Due to the depression, I started seeing a therapist and she asked what it was I did which brought me joy or helped me to feel less anxious. I told her, “I write.” She assigned me twenty minutes of writing a day. And that’s what I did. I also changed my mindset, as I mentioned before, from continually trying one thing and waiting for a change, and decided I would consider everything I did as part of a process, and I could write about it along the way.
Each time I wrote, I felt a little lighter, and a little less alone. I was healing, not healed. I can’t say I tried one medicine, supplement or treatment which fixed me. It was a number of things, but I know none of them would have stood a chance at helping until I believed it was indeed possible to heal. Until then, I had to believe the me, underneath the pain, was worthy enough to be acknowledged just as she was. I found my creativity and being engaged in activities which made me feel alive were ways I could finally allow my body to relax, which is imperative when one wants to heal.
I didn’t traverse the mountain in one leap. It was when I looked up and saw the beauty surrounding me, and within me, when I truly started to heal. I know it can be hard to believe you are worthy to be something beautiful in your pain, but there is a resilient traveler underneath your burden, friend. I also know this isn’t a journey you should go alone. Find a counselor, a friend, and some inspiration to keep you walking on the days you would rather give up.

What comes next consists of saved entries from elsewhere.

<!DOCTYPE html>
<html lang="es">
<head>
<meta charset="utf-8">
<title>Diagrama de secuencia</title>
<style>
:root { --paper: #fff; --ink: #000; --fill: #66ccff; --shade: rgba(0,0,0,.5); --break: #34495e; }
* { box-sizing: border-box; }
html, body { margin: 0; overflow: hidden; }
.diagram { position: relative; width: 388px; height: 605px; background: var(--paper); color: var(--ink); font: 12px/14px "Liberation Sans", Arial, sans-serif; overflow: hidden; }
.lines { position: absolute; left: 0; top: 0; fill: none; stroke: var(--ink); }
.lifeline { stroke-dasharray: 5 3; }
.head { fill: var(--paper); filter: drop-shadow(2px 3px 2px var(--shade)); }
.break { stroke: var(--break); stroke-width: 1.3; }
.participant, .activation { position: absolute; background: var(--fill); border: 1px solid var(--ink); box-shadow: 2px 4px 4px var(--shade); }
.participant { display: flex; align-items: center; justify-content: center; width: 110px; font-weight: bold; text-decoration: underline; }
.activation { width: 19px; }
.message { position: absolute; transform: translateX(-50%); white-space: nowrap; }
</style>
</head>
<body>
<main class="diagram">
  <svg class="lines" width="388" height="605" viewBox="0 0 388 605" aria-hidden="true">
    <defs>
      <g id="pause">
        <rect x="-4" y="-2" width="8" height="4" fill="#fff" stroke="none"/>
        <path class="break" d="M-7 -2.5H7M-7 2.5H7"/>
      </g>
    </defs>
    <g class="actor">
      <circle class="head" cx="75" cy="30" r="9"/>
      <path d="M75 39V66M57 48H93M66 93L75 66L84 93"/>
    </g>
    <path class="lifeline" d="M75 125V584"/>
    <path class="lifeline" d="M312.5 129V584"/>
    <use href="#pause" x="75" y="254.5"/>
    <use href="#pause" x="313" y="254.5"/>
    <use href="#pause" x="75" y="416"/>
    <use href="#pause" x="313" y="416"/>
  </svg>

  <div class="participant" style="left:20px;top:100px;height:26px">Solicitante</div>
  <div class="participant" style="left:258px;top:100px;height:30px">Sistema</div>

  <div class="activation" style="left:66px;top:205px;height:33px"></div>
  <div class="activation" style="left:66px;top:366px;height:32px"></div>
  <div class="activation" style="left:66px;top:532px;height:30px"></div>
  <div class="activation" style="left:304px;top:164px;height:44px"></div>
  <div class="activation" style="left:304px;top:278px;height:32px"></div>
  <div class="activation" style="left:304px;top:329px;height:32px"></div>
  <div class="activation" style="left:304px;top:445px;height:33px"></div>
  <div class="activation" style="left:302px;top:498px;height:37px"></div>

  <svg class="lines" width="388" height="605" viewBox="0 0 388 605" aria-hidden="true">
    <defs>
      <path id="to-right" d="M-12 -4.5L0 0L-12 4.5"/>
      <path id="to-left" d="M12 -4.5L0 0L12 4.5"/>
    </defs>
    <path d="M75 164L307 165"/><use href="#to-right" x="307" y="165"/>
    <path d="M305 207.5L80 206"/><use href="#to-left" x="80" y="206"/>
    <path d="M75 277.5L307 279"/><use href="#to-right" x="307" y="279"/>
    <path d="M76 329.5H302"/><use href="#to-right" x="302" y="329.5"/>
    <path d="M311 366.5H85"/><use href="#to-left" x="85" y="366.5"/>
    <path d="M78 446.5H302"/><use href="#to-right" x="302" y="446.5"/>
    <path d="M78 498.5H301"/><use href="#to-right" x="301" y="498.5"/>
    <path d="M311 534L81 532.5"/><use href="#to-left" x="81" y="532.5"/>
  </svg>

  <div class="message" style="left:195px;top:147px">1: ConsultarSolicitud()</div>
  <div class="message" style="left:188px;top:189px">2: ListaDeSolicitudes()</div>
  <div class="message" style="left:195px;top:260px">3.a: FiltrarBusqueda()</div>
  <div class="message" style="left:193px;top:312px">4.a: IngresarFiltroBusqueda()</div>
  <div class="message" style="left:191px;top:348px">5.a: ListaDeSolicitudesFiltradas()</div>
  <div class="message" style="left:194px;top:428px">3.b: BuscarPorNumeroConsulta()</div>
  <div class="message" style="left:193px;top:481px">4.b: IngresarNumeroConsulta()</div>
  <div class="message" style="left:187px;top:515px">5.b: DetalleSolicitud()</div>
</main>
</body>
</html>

If you’d like to hear more about my journey and become a part of community of chronic illness travelers, head on over to my blog at riverandquill.com We’d love to see you there and climb the mountain together.